    17:00-18:45 PDT (20:00-21:45 EDT; Sat, Apr 24, 08:00-09:45 HKT)

    Panel 3: The Cold War Legacies of Global South Sinophone Alliances

    1. Shuang Shen (Penn State U), “Refiguring Empires from the Sinophone South”
    2. Derek Sheridan (Academia Sinica), “The Limits of Solidarity: Translating ‘Chinese Imperialism’ Between Sinophone and African Contexts”
    3. Jessica Siu-yin Yeung (SOAS London),“Hong Kong Literature and the Taiwanese Encounter: Literary Magazines, Popular Literature, and Shih Shu-ching’s Hong Kong Stories”
    4. Mark McConaghy (National Sun Yat-sen U), “The Historical Afterlives of Sinophone Socialism: Yang Kehuang, Xie Xuehong, and Gu Ruiyun in Cross-Straits Historical Memory”
    • Discussant: Sunyoung Park (U of Southern California)
      • Moderator: E.K. Tan (Stony Brook U)

    19:00-20:30 PDT (22:00-23:30 EDT; Sat, Apr 24, 10:00-11:30 HKT)

    Panel 4: Translingual Postcoloniality and Intersectional Alliance

    1. Desmond Hok-Man Sham (National Chiao Tung U), “Revisiting ‘Between Colonizers’: In Search of an Adequate Postcolonial Theory for Hong Kong”
    2. Ting Fai Yu (Monash U Malaysia), “The Politics of Language in Queer Sinophone Malaysia”
    3. Alvin K. Wong (U of Hong Kong), “Towards a Queer Feminist Sense Method: Protest and the Politics of Intersectionality in Hong Kong”
    • Discussant: Hangping Xu (U of California, Santa Barbara)
      • Moderator: Brian Bernards (U of Southern California)
  • 13:00-14:30 PDT (16:00-17:30 EDT; Sun, Apr 25, 04:00-05:30 HKT)

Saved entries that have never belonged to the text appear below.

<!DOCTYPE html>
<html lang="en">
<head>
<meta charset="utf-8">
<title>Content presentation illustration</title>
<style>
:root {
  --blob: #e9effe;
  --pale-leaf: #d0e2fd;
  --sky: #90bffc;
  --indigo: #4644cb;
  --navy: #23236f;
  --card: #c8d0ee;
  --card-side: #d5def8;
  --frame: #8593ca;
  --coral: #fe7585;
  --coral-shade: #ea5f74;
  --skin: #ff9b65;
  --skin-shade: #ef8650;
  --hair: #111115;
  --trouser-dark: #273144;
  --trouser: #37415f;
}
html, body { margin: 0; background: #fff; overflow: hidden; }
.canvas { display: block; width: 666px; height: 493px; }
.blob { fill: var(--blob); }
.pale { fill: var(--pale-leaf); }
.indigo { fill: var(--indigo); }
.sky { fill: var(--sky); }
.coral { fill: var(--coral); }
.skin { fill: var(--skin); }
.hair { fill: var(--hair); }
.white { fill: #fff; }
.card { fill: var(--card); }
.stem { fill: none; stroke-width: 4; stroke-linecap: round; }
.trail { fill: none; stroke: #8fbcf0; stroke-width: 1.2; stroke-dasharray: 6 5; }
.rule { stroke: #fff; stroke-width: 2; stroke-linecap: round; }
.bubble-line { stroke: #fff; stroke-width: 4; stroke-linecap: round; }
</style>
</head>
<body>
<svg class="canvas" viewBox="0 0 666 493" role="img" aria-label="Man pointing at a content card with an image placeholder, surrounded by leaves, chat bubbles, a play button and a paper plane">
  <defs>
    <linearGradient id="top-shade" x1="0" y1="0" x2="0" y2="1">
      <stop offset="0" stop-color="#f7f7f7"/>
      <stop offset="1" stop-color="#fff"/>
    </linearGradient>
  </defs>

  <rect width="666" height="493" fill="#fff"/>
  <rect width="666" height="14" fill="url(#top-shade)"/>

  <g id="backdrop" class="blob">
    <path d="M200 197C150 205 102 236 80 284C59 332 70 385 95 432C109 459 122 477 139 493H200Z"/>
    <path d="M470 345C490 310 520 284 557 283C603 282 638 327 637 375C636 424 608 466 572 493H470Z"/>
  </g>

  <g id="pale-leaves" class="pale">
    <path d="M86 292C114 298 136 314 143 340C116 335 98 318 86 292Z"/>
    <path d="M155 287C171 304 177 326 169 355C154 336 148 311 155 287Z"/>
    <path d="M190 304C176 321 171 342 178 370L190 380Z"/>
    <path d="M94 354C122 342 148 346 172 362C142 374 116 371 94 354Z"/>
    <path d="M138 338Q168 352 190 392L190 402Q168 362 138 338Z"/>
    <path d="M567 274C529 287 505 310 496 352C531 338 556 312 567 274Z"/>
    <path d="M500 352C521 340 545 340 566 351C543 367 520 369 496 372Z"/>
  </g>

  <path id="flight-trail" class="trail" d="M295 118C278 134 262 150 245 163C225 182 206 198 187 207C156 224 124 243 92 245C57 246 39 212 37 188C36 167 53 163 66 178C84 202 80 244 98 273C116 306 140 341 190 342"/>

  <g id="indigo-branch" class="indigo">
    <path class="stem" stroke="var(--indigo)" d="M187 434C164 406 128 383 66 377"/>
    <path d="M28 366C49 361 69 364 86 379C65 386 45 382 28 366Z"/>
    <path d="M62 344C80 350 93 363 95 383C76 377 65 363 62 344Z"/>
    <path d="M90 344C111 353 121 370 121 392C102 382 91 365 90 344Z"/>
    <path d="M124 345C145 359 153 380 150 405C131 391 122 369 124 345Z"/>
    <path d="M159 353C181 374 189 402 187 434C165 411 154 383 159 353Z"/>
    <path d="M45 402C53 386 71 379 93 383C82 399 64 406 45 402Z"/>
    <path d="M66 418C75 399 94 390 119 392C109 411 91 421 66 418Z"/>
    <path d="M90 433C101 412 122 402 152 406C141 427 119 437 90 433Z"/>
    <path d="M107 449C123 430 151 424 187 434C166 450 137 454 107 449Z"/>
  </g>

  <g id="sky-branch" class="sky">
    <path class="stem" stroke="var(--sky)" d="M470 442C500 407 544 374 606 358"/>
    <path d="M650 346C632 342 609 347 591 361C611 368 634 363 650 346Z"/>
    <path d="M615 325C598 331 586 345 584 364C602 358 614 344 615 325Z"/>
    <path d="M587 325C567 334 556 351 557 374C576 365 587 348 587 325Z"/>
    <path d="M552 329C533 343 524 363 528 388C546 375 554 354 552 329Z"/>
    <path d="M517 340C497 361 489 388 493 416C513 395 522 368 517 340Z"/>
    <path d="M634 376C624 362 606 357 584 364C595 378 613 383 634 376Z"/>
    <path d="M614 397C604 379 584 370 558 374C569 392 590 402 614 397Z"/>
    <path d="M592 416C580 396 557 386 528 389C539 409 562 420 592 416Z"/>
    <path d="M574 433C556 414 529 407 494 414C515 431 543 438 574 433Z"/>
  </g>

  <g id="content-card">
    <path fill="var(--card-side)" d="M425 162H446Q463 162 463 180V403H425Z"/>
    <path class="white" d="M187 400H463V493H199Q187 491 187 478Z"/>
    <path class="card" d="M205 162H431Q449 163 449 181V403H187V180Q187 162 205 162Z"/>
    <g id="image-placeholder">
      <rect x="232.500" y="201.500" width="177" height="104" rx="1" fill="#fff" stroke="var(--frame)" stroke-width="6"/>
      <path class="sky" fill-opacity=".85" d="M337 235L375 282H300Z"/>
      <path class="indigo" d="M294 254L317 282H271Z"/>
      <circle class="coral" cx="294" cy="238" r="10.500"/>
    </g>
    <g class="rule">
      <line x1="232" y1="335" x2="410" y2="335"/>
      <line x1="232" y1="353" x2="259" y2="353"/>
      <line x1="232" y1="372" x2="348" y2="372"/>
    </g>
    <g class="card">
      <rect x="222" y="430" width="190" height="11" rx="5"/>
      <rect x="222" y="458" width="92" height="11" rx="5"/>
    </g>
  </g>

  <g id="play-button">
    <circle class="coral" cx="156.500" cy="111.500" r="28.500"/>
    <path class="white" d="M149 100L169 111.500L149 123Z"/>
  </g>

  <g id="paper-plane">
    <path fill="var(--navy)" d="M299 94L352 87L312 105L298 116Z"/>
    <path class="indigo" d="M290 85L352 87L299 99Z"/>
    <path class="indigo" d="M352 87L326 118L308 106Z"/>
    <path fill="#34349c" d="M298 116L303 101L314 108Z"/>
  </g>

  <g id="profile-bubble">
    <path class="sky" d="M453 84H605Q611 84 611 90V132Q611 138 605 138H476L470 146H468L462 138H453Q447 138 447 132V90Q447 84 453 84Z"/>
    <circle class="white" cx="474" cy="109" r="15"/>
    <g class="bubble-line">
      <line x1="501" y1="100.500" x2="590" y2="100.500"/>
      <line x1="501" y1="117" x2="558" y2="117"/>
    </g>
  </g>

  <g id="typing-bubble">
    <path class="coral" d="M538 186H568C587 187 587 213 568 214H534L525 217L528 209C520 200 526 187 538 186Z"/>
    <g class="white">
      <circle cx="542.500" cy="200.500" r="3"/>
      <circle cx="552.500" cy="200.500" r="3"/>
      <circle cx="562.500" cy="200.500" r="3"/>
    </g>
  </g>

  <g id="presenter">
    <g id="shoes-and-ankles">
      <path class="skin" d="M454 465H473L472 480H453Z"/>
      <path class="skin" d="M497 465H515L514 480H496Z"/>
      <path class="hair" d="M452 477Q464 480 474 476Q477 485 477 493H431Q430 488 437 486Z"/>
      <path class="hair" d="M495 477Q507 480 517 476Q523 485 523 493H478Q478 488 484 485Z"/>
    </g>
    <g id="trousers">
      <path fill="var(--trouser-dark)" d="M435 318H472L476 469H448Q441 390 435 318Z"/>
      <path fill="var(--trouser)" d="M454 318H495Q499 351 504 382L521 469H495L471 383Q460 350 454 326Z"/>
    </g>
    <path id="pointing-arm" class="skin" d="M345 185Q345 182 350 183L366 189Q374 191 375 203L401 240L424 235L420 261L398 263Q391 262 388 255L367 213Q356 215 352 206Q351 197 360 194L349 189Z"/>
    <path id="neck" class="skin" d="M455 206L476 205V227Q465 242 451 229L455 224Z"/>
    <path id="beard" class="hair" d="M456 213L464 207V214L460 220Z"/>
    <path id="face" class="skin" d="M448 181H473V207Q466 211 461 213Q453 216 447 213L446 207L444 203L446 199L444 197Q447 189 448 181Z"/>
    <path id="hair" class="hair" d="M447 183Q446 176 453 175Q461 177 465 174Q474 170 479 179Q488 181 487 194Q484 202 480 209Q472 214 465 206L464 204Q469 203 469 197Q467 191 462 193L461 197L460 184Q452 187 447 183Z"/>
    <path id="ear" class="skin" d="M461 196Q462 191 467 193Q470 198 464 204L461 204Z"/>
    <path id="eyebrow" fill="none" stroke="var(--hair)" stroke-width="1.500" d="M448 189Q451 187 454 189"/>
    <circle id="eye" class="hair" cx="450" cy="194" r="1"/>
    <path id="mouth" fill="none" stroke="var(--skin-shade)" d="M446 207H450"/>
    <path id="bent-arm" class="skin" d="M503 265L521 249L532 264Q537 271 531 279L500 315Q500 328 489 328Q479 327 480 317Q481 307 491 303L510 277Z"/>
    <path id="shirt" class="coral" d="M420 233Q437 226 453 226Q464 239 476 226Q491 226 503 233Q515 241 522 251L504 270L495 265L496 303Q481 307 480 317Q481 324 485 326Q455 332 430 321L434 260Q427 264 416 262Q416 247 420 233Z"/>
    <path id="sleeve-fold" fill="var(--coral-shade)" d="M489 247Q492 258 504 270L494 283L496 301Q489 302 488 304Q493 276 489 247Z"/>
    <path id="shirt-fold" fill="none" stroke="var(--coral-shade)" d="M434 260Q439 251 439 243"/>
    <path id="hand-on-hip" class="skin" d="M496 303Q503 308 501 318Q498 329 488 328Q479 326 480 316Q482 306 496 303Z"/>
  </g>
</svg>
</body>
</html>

    Panel 5: Transpacific Literary, Documentary, and Bio-Imperial Encounters

    1. Liang Luo (U of Kentucky), “A Sinophone Documentary by a Dutch Filmmaker on the Great Leap Forward?”
    2. Jih-fei Cheng (Scripps College), “Cold Blood: Translations and Transmissions of Race/Ethnicity across the United States and the People’s Republic of China”
    3. Clara Iwasaki (U of Alberta), “A Place for Everyone and Everyone in their Place: North American Nikkei through the Eyes of Lao She and Helena Kuo”
    • Discussant: Li-Ping Chen (U of Southern California)
      • Moderator: Rebecca Ehrenwirth (U of Applied Sciences/SDI Munich)


    17:00-18:45 PDT (20:00-21:45 EDT; Sun, Apr 25, 08:00-09:45 HKT)

    Panel 6: Body Politics, Cinema, Ecology, Movement

    1. Emily Wilcox (William & Mary), “Ethnic Presence and Ethnic Absence: Qemberxanim’s Bodily Discourse and the Making of ‘Uyghur Dance’”
    2. Ta-wei Chi (National Chengchi U), “Cripping Sinophone Cinema: Recognition of the Bare Lives in Singapore”
    3. Zizi Li (U of California, Los Angeles), “Negotiating in Chaos: Amdo Tibetan Mediascape and Landscape in Pema Tseden’s Tharlo
    4. Kyle Shernuk (Yale U), “Being-With and Bodpa Epistemology: Ethnicized Environmental Practices in Lhaze’s Digital Videography”
    • Discussant: Jenny Chio (U of Southern California)
      • Moderator: E.K. Tan (Stony Brook U)

    19:00-20:00 PDT (22:00-23:00 EDT; Sun, Apr 25, 10:00-11:00 HKT)

    Post-Conference Chat & Virtual Cocktail Hour (Facilitated by SSS Board)